(Task goal) Write only how many lines of the listing below include the string "shade".

Dataset records Start Marker

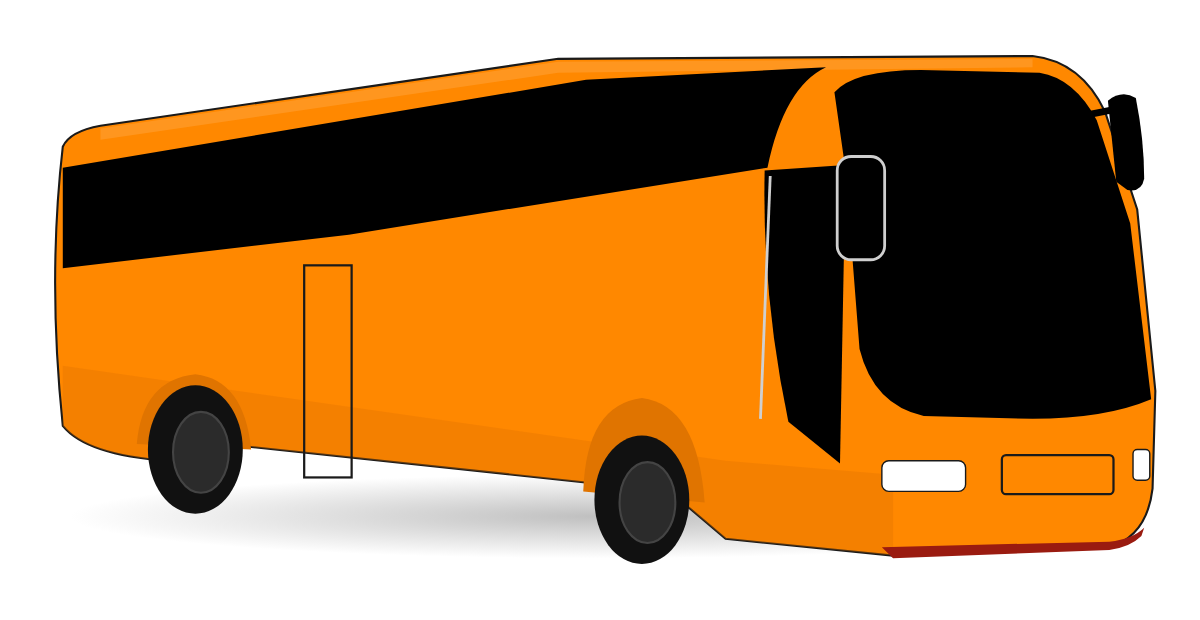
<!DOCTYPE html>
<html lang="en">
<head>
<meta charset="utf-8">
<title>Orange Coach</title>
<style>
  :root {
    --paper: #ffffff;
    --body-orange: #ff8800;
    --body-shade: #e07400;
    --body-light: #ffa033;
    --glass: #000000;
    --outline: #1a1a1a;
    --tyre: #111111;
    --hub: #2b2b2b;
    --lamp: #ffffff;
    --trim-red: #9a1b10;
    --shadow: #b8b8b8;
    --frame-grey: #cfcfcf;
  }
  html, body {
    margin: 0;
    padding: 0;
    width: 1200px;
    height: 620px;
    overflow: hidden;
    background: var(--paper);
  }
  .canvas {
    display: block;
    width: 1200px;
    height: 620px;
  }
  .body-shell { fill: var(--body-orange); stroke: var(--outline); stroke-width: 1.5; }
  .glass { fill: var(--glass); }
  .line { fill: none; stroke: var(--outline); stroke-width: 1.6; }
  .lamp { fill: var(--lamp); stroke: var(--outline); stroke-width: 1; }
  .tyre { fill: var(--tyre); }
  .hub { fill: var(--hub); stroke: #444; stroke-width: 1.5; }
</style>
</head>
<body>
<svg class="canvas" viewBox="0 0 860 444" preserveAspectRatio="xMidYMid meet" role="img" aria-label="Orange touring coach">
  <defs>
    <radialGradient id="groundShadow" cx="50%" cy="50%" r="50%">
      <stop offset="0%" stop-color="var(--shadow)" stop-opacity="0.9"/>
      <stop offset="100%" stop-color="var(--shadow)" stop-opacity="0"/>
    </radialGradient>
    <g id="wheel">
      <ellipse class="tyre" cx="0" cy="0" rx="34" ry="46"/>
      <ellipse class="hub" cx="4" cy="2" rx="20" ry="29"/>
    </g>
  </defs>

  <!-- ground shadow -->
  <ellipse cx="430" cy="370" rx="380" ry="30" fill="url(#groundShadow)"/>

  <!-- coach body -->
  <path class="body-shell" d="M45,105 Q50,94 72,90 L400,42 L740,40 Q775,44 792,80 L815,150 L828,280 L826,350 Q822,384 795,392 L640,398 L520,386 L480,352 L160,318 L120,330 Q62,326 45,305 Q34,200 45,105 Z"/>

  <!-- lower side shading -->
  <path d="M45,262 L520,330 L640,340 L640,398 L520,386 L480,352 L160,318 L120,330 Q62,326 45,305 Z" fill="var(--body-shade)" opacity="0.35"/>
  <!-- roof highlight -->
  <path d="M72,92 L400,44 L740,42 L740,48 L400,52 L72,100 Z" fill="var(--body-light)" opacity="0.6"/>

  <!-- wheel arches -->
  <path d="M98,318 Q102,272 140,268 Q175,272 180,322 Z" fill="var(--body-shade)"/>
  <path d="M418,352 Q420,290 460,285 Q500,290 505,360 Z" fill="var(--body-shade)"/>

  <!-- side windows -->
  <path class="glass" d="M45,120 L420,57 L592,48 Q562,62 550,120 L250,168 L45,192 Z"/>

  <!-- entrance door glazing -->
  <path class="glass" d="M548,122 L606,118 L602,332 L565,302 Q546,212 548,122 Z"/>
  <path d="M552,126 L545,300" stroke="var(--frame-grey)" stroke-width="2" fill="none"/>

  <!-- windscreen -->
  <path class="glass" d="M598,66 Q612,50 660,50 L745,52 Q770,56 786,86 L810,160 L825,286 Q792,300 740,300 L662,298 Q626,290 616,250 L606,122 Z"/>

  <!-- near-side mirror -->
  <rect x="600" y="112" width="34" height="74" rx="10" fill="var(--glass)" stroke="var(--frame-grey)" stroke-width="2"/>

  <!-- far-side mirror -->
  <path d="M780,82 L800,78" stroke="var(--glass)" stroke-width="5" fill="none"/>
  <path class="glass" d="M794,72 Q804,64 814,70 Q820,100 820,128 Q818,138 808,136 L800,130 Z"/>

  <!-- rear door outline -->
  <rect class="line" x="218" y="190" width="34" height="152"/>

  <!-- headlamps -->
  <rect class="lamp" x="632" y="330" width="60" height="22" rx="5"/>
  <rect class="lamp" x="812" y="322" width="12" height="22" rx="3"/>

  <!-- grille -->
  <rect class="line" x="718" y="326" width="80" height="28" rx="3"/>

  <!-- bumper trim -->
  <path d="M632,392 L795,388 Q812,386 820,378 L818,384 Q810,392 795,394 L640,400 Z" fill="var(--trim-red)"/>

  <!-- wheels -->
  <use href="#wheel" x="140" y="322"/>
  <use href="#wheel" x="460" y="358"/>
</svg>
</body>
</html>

Dataset records End Marker
Dataset records Start Marker

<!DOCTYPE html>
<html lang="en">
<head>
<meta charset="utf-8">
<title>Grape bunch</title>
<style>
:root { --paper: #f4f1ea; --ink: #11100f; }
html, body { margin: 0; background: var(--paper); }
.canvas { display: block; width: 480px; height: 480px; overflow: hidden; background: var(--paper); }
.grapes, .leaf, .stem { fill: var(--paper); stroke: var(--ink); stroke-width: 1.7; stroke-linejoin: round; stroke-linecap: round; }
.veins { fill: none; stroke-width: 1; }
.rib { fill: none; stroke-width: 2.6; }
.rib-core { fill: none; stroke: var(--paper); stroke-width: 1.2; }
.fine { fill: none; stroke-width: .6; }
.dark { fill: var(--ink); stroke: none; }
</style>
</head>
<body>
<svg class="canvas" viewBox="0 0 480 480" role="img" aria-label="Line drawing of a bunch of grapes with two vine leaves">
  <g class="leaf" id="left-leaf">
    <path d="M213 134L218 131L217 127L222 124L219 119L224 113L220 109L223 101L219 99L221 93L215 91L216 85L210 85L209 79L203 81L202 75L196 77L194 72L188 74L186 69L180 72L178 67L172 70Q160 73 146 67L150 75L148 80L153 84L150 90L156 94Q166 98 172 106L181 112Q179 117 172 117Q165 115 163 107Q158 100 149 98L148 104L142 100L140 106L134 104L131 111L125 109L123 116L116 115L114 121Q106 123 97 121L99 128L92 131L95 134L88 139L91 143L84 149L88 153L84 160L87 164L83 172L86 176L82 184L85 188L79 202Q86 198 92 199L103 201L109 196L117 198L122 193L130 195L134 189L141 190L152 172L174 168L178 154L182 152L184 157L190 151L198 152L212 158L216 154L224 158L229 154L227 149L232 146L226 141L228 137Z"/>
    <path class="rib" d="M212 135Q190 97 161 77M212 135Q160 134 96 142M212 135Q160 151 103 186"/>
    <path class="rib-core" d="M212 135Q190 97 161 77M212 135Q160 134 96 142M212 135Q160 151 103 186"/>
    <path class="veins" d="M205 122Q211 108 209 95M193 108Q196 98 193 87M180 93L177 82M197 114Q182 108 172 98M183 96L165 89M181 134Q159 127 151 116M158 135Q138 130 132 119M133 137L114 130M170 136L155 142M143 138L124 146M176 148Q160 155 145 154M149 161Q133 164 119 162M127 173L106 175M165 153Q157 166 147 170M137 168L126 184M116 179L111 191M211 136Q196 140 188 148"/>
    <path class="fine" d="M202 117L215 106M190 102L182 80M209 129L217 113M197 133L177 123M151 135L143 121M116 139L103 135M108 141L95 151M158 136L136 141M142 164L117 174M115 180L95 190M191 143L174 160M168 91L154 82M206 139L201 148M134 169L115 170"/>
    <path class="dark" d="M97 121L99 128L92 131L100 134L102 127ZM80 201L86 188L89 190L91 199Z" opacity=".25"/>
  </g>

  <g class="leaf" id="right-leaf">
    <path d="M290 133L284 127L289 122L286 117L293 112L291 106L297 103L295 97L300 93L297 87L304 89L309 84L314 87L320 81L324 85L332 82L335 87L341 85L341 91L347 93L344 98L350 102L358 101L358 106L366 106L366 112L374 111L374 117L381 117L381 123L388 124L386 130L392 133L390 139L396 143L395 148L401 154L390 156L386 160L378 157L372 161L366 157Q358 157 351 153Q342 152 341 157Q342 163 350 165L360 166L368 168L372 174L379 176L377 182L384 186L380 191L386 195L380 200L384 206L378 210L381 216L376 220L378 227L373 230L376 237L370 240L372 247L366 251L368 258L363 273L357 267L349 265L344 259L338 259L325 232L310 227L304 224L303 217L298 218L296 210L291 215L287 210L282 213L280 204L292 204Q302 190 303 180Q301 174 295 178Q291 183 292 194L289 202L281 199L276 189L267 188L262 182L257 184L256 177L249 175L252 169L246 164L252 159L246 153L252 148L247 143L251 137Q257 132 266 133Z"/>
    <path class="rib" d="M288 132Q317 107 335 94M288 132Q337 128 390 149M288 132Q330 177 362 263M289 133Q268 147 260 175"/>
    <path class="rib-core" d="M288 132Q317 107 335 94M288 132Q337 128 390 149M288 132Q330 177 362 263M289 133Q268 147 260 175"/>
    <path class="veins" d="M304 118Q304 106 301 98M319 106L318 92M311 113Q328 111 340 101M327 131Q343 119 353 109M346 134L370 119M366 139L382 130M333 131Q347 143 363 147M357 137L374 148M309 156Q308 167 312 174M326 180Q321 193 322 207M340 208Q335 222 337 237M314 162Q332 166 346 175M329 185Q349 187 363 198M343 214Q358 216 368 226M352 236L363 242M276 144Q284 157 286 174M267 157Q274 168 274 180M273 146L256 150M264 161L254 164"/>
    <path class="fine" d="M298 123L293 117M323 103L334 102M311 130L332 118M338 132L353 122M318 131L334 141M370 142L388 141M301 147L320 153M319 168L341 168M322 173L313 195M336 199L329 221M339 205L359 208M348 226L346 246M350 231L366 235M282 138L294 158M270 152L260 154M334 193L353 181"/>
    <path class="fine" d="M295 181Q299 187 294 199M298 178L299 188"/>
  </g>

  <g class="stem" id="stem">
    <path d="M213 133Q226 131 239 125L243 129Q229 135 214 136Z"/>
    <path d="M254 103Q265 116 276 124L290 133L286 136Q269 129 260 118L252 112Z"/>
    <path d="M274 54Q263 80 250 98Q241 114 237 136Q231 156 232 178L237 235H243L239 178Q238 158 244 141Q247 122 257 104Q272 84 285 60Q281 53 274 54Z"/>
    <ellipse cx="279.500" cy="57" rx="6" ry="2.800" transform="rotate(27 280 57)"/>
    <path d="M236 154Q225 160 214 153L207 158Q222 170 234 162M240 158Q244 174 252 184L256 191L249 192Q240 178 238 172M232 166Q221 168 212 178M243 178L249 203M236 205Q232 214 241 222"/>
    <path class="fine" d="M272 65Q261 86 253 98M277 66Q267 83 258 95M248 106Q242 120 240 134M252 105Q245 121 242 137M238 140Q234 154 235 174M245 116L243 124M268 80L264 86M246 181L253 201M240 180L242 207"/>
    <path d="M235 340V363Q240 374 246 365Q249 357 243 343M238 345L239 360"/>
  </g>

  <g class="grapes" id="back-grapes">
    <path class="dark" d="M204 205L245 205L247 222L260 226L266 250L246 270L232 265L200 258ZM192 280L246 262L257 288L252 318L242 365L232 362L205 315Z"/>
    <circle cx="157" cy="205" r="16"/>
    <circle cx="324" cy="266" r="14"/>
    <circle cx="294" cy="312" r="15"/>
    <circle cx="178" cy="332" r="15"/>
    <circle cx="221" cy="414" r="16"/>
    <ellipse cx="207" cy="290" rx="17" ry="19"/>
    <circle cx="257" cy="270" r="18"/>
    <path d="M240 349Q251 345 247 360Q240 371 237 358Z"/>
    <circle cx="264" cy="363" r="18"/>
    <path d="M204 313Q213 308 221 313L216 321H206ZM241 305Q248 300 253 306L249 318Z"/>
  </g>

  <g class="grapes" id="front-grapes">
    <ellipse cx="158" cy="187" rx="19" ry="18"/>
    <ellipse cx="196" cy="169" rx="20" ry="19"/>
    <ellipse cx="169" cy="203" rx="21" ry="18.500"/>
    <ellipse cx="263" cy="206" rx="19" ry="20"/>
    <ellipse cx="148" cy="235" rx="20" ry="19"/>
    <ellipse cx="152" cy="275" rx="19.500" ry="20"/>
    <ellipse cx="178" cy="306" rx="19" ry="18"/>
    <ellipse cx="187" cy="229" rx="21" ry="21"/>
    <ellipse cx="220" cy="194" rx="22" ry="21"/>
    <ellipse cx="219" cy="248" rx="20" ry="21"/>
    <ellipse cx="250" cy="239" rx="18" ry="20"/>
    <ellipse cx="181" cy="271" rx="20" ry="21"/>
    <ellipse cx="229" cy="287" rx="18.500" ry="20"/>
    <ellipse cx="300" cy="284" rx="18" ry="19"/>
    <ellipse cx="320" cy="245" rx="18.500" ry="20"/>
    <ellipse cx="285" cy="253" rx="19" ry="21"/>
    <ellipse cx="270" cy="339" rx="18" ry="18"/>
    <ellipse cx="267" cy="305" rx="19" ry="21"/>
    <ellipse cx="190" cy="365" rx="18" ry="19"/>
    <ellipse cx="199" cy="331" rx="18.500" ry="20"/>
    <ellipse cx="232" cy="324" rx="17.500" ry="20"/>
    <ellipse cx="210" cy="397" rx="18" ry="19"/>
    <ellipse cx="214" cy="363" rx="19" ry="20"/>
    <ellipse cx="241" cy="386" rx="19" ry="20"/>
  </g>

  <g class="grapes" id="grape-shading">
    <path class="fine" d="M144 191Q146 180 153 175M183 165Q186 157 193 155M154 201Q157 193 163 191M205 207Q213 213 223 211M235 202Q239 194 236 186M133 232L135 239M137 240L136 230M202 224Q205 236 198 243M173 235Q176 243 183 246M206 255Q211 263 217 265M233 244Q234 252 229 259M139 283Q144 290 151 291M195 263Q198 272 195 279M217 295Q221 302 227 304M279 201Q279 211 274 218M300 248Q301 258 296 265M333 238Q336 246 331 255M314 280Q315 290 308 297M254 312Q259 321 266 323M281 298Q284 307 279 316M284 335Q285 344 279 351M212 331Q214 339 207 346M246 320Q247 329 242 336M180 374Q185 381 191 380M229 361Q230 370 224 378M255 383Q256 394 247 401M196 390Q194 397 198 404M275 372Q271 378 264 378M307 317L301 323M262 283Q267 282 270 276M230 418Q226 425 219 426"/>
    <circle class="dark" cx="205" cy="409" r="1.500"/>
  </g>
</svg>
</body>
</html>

Dataset records End Marker

(Solution below) 4